It's strange to realise that people you always assumed were confident and even a little arrogant are actually self-conscious or timid. It's unpleasant to know that things you said jokingly were understood to be serious, that comments you wouldn't even have noticed dug beneath their skin and caused them to question themselves and their happiness. It's an awful thing to have power you didn't know you had over others, to be able to change them with a thoughtless word. (It seems invasive, somehow: what right do they have to force me to change them when I wouldn't if I knew?)
It more than annoys me when people condemn others for having or doing something they themselves wouldn't refuse—say, making a profit. There's nothing evil in wanting to have the best things life can give, and the best things only come with money. There's nothing evil in trying to get as much as you can—it's only robbery if no one has any choice but to buy your product. If you want a company to sell its goods for less than they cost to produce, ask yourself if you'd stay in business if you could only lose money, never gain.
I do not want to make money, to be successful and active outside the home, because these are a man's goals and men are more important than women; I want them because I find more value in those goals than in traditionally female goals. I think that some people mistake cause and effect: traditional "men's jobs" are not more important because men worked in them; men worked in them because they had the power to take what was best, what was important to society, what increased their power. Traditionally male goals interest me for themselves—not what they stand for.
The strangest thing about this place is the noise. A constant sprinkler-like buzz lies beneath all other sound, if you listen. At twilight, I hear birds calling sharply to one another from high in the silver-green gum trees, and crickets, and rustlings in the bush nearby that could be small creatures but could just be the wind. Even the machines in the buildings I pass seem less muted here, not quite tamed to a background role. California has made its own world and will not share it. Here, the hum of life has bled into the atmosphere—it is Perth.
It's strange to me that music is so important to other people.

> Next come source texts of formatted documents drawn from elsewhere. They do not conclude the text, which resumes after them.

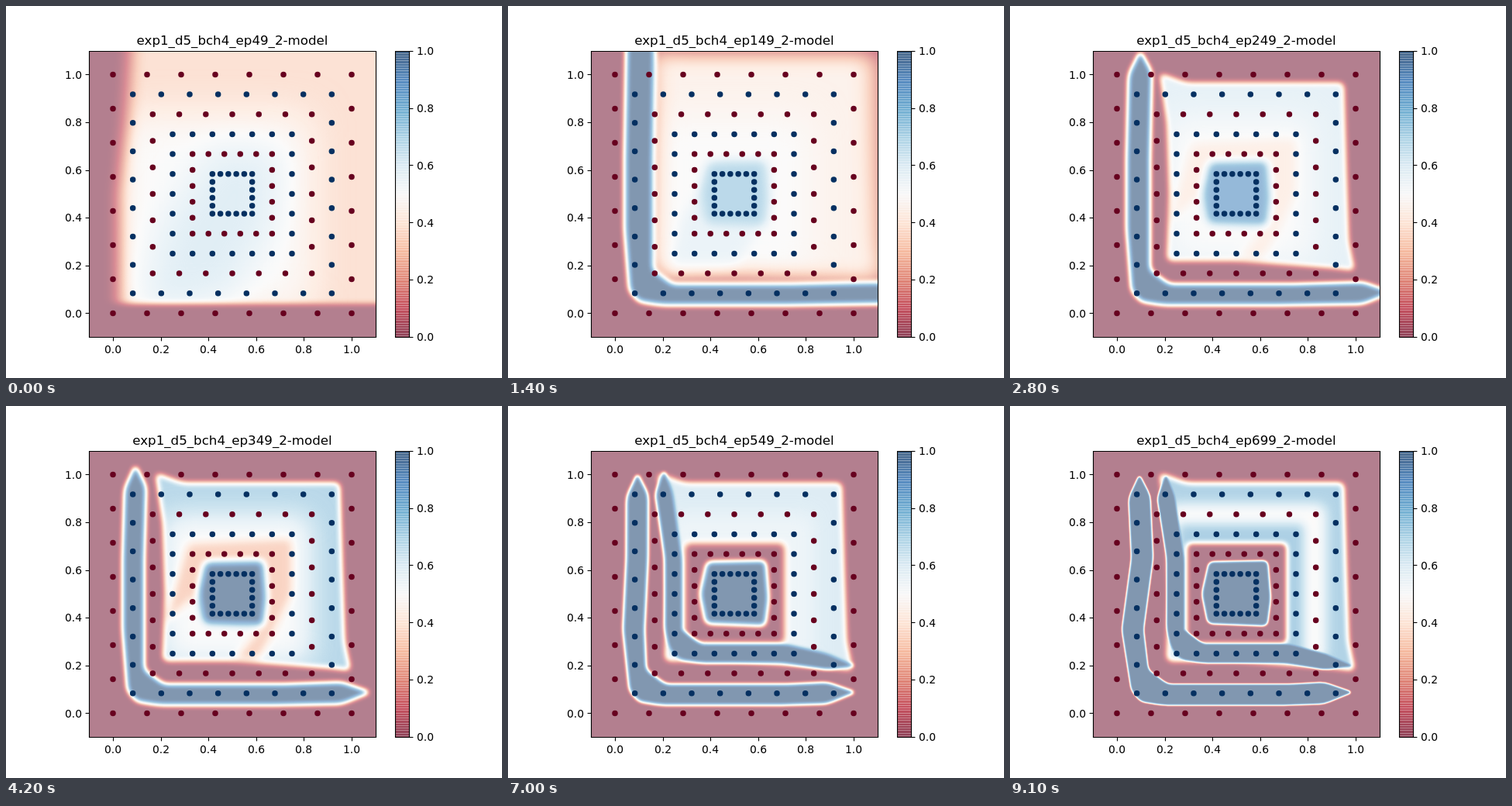
Recreate the animation shown at these times as an HTML page. Size 640 px wide and 480 px high, loop 9800 ms.

```html
<!DOCTYPE html>
<html lang="en">
<head>
<meta charset="utf-8">
<title>Decision field</title>
<style>
  html, body { margin: 0; width: 100%; height: 100%; overflow: hidden; background: #fff; }
  svg { display: block; width: 640px; height: 480px; }
  text { font: 13.89px "DejaVu Sans", sans-serif; fill: #000; }
  #title { font-size: 16.67px; }
  .line { fill: none; stroke: #000; stroke-width: 1.11; }
</style>
</head>
<body>
<svg viewBox="0 0 640 480">
  <defs id="defs">
    <filter id="map" filterUnits="userSpaceOnUse" x="107" y="58" width="370" height="370" color-interpolation-filters="sRGB">
      <feComponentTransfer id="transfer"/>
    </filter>
    <mask id="areaMask" maskUnits="userSpaceOnUse" x="0" y="0" width="640" height="480"></mask>
  </defs>
  <rect width="640" height="480" fill="#fff"/>
  <g filter="url(#map)">
    <rect width="640" height="480" fill="#000"/>
    <g id="inside" mask="url(#areaMask)"></g>
    <g id="bands"></g>
  </g>
  <g id="dots"></g>
  <g id="bar" shape-rendering="crispEdges"></g>
  <g id="axes"></g>
  <text id="title" x="292" y="49.5" text-anchor="middle"></text>
</svg>
<script>
const STEP = 700, STEPS = 14;
const LEFT = 107.2, TOP = 57.6, SIZE = 369.6, BOTTOM = TOP + SIZE, UNIT = SIZE / 1.2;
const px = u => LEFT + (u + 0.1) * UNIT;
const py = v => BOTTOM - (v + 0.1) * UNIT;
const $ = id => document.getElementById(id);
const mix = (a, b, t) => a + (b - a) * t;
const linear = (a, b, s) => Math.min(1, Math.max(0, (s - a) / (b - a)));
const ease = (a, b, s) => { const t = linear(a, b, s); return t * t * (3 - 2 * t); };

function add(parent, tag, attrs, text) {
  const el = document.createElementNS('http://www.w3.org/2000/svg', tag);
  for (const k in attrs) el.setAttribute(k, attrs[k]);
  if (text !== undefined) el.textContent = text;
  parent.appendChild(el);
  return el;
}

// Diverging red-white-blue map
const ramp = '67001f b2182b d6604d f4a582 fddbc7 f7f7f7 d1e5f0 92c5de 4393c3 2166ac 053061'
  .split(' ').map(h => [0, 2, 4].map(i => parseInt(h.slice(i, i + 2), 16)));

function colour(v) {
  const x = v * 10, i = Math.min(9, Math.floor(x));
  return 'rgb(' + ramp[i].map((c, j) => Math.round(mix(c, ramp[i + 1][j], x - i))) + ')';
}

// The field is painted in grey and mapped at half opacity over white.
['R', 'G', 'B'].forEach((c, j) => add($('transfer'), 'feFunc' + c, {
  type: 'table',
  tableValues: ramp.map(rgb => ((rgb[j] + 255) / 510).toFixed(4)).join(' ')
}));

// Closed outline in data units with rounded corners
function outline(points, radius = 7) {
  const p = points.map(([u, v]) => [px(u), py(v)]);
  const toward = (a, b) => {
    const t = Math.min(0.5, radius / Math.hypot(b[0] - a[0], b[1] - a[1]));
    return [mix(a[0], b[0], t), mix(a[1], b[1], t)];
  };
  return p.map((a, i) => {
    const before = toward(a, p[(i + p.length - 1) % p.length]);
    const after = toward(a, p[(i + 1) % p.length]);
    return `${i ? 'L' : 'M'}${before}Q${a} ${after}`;
  }).join('') + 'Z';
}

const box = (x0, y0, x1, y1) => [[x0, y0], [x0, y1], [x1, y1], [x1, y0]];

// L-shaped band: bend shifts both ends, lean tilts the upright
function band({ x0, x1, y0, y1, top, right, bend, lean }) {
  const tipX = (x0 + x1) / 2 + bend, tipY = (y0 + y1) / 2 + bend * 1.3;
  return [
    [tipX, top], [x1 + bend, top - 0.09], [x1 + lean, 0.65], [x1 - lean, 0.35],
    [x1, y1 + 0.06], [x1 + 0.08, y1], [0.72, y1],
    [right - 0.12, y1 + bend], [right, tipY], [right - 0.12, y0 + bend * 0.7],
    [0.7, y0], [x0 + 0.15, y0], [x0 + 0.06, y0 + 0.015], [x0 + 0.02, y0 + 0.06],
    [x0 - lean, 0.35], [x0 + lean, 0.65], [x0 + bend, top - 0.1]
  ];
}

const opening = s => (1 - linear(0, 4, s)) ** 1.5;
const lull = s => Math.exp(-(((s - 10) / 1.6) ** 2));
const sharpen = s => 4.4 - 0.24 * s;

// Painted in order; each rule gives the part at a training step.
const rules = {
  area(s) {
    const o = opening(s), c = 1 - o, swell = 10 * Math.sin(Math.PI * linear(0, 4, s));
    const left = 0.21 - 0.18 * o, low = 0.22 - 0.18 * o;
    const top = 0.965 + 0.34 * o, right = 0.96 + 0.39 * o;
    return {
      points: [
        [left - 0.03 * c + 0.06 * o, top + 0.04 * c], [left + 0.08, top], [right - 0.01, top],
        [right, 0.6], [right + 0.01, 0.3], [right + 0.035, low - 0.04 * c],
        [right - 0.06, low - 0.03 * c], [0.5, low], [left, low], [left + 0.01 * c, 0.5], [left + 0.03 * o, 0.8]
      ],
      blur: [3.5 + 6.5 * o + swell, 3.5 + swell]
    };
  },
  base: s => ({
    points: box(-1, -1, 2, 2), blur: 1,
    value: mix(0.36, 0.76, ease(0, 7, s)) - 0.13 * lull(s)
  }),
  pale(s) {
    const lo = 0.22 - 0.2 * opening(s), hi = 0.82 + 0.05 * ease(9, 13, s);
    return {
      points: box(lo, lo, hi, hi), blur: 26 - 1.4 * s,
      value: 0.5 - 0.02 * ease(10, 13, s), alpha: 1 - 0.5 * lull(s)
    };
  },
  glow(s) {
    const k = 1 - 0.14 * s;
    const blob = [[-0.4, -0.5], [-0.3, -0.1], [-0.08, 0.22], [0.2, 0.2], [0.18, -0.1], [0, -0.42]];
    return {
      points: blob.map(([x, y]) => [0.5 + k * x, 0.48 + k * y]),
      blur: Math.max(8, 22 - 7 * s), value: 0.62 - 0.02 * s, alpha: 1 - ease(2, 4, s)
    };
  },
  halo: s => ({
    points: box(0.25, 0.2, 0.79, 0.8), blur: 7, value: 0.77, alpha: ease(10, 13, s)
  }),
  ring(s) {
    const k = 1 - ease(6, 8, s), lo = 0.292, hi = 0.712;
    return {
      points: [
        [lo - 0.08 * k, 0.5 - 0.13 * k], [lo + 0.02 * k, hi], [hi + 0.04 * k, hi + 0.02 * k],
        [hi + 0.04 * k, 0.5], [hi - 0.1 * k, lo - 0.07 * k], [0.5, lo - 0.07 * k],
        [0.5 + 0.12 * k, lo + 0.065 * k], [lo + 0.05 * k, lo + 0.2 * k]
      ],
      blur: 8 - 0.35 * s, value: 0.42 * (1 - ease(4, 10, s)), alpha: ease(2, 4, s)
    };
  },
  core: s => ({
    points: [[0.385, 0.635], [0.632, 0.64], [0.645, 0.48], [0.63, 0.365], [0.38, 0.375], [0.355, 0.5]],
    blur: 7 - 0.4 * s, value: mix(0.6, 1, linear(0, 6, s)), alpha: linear(0, 2, s)
  }),
  inner: s => ({
    points: band({
      x0: 0.208, x1: 0.282, y0: 0.21, y1: 0.29,
      top: 1.08 - 0.006 * s, right: 1.07 - 0.006 * s, bend: -0.04, lean: 0
    }),
    blur: sharpen(s), alpha: ease(6, 8, s)
  }),
  outer: s => ({
    points: band({
      x0: 0.04, x1: 0.16 - 0.028 * ease(2, 5, s), y0: 0.033, y1: 0.122,
      top: 1 + 0.25 * Math.exp((2 - s) / 2.2), right: 0.97 + 0.3 * Math.exp((2 - s) / 4),
      bend: 0.008, lean: 0.02 * ease(8, 13, s)
    }),
    blur: sharpen(s), alpha: linear(0, 2, s)
  })
};

const hosts = { area: 'areaMask', inner: 'bands', outer: 'bands' };
const parts = Object.entries(rules).map(([name, rule]) => {
  const filter = add($('defs'), 'filter', {
    id: 'blur-' + name, filterUnits: 'userSpaceOnUse', x: -200, y: -200,
    width: 1040, height: 880, 'color-interpolation-filters': 'sRGB'
  });
  return {
    rule,
    soft: add(filter, 'feGaussianBlur', {}),
    shape: add($(hosts[name] || 'inside'), 'path', { filter: `url(#blur-${name})` })
  };
});

// Six nested squares of samples, alternating class
for (let ring = 0; ring < 6; ring++) {
  const n = 7 - Math.floor(ring / 2), lo = ring / 12, at = i => mix(lo, 1 - lo, i / n);
  for (let i = 0; i <= n; i++) for (let j = 0; j <= n; j++) {
    if (i % n && j % n) continue;
    add($('dots'), 'circle', { cx: px(at(i)), cy: py(at(j)), r: 3.75, fill: ring % 2 ? '#053061' : '#67001f' });
  }
}

// Translucent cells overlap by one pixel row
const rowAt = i => Math.round(BOTTOM - SIZE * i / 256);
for (let i = 0; i < 256; i++) {
  const y = rowAt(i + 1);
  add($('bar'), 'rect', {
    x: 502, y, width: 19, height: Math.min(428, rowAt(i) + 1) - y,
    fill: colour(i / 255), 'fill-opacity': 0.5
  });
}

const snap = v => Math.floor(v + 0.5) + 0.5;
const line = d => add($('axes'), 'path', { d, class: 'line' });
const label = (x, y, s) => add($('axes'), 'text', { x: Math.round(x), y: Math.round(y) }, s);
line('M107.5 58.5H477.5V427.5H107.5Z');
line('M502.5 58.5H520.5V427.5H502.5Z');
for (let i = 0; i <= 5; i++) {
  const v = i / 5, s = v.toFixed(1), x = px(v), y = py(v), b = BOTTOM - SIZE * v;
  line(`M${snap(x)} 427.5v4.9`);
  line(`M107.5 ${snap(y)}h-4.9`);
  line(`M520.5 ${snap(b)}h4.9`);
  label(x - 11.05, 448, s);
  label(75.6, y + 5.2, s);
  label(530.2, b + 5.2, s);
}

function draw(step) {
  $('title').textContent = `exp1_d5_bch4_ep${49 + 50 * step}_2-model`;
  for (const { rule, soft, shape } of parts) {
    const { points, blur, value = 1, alpha = 1 } = rule(step);
    const g = Math.round(value * 255);
    soft.setAttribute('stdDeviation', [].concat(blur).join(' '));
    shape.setAttribute('d', outline(points));
    shape.setAttribute('fill', `rgb(${g},${g},${g})`);
    shape.setAttribute('fill-opacity', alpha);
  }
}

let shown = -1;
const start = performance.now();
function tick() {
  const step = Math.floor((performance.now() - start) / STEP) % STEPS;
  if (step !== shown) draw(shown = step);
  requestAnimationFrame(tick);
}
tick();
</script>
</body>
</html>
```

Of all my senses, hearing would be the easiest to lose. I know the world and myself through sight and touch: when I walk, my hands follow the wall and my eyes roam; I don't entirely understand what I can't see, can't touch. Pleasure comes through scent and taste: I love summer for its bursts of smell, and winter for its lack; good food is a code for memory and beauty. Passion is made of those four. Sound—sound is just surface. I might not notice the loss.
I borrowed a book from the library; the last time it had been checked out was in 1999. So few people seem to read books for pleasure, or to admit it, but the libraries and book stores are always crowded. Even when it closed at eleven, Borders was never empty. I doubt that was because of its café. I'm sure not everyone at the library is there for the computers. So where are the people who read, who don't just say, "I would if I had time"? There is never enough time. There is only the time you set aside.
I'm not always particularly careful with my money. I'll buy a $10 hot chocolate or a $40 magazine, spend $5 on a piece of chocolate. But sometimes, especially when I don't want what's being sold, I'm afraid of buying it. I'm afraid that I'll be talked into it, or that I'll buy it the way I sometimes buy things I dislike. I become afraid of it, really scared, as though giving in this once, buying this one item, would erase my personality. I think my soul is bound up in money. I would be no one if I had nothing.
The Tip Jar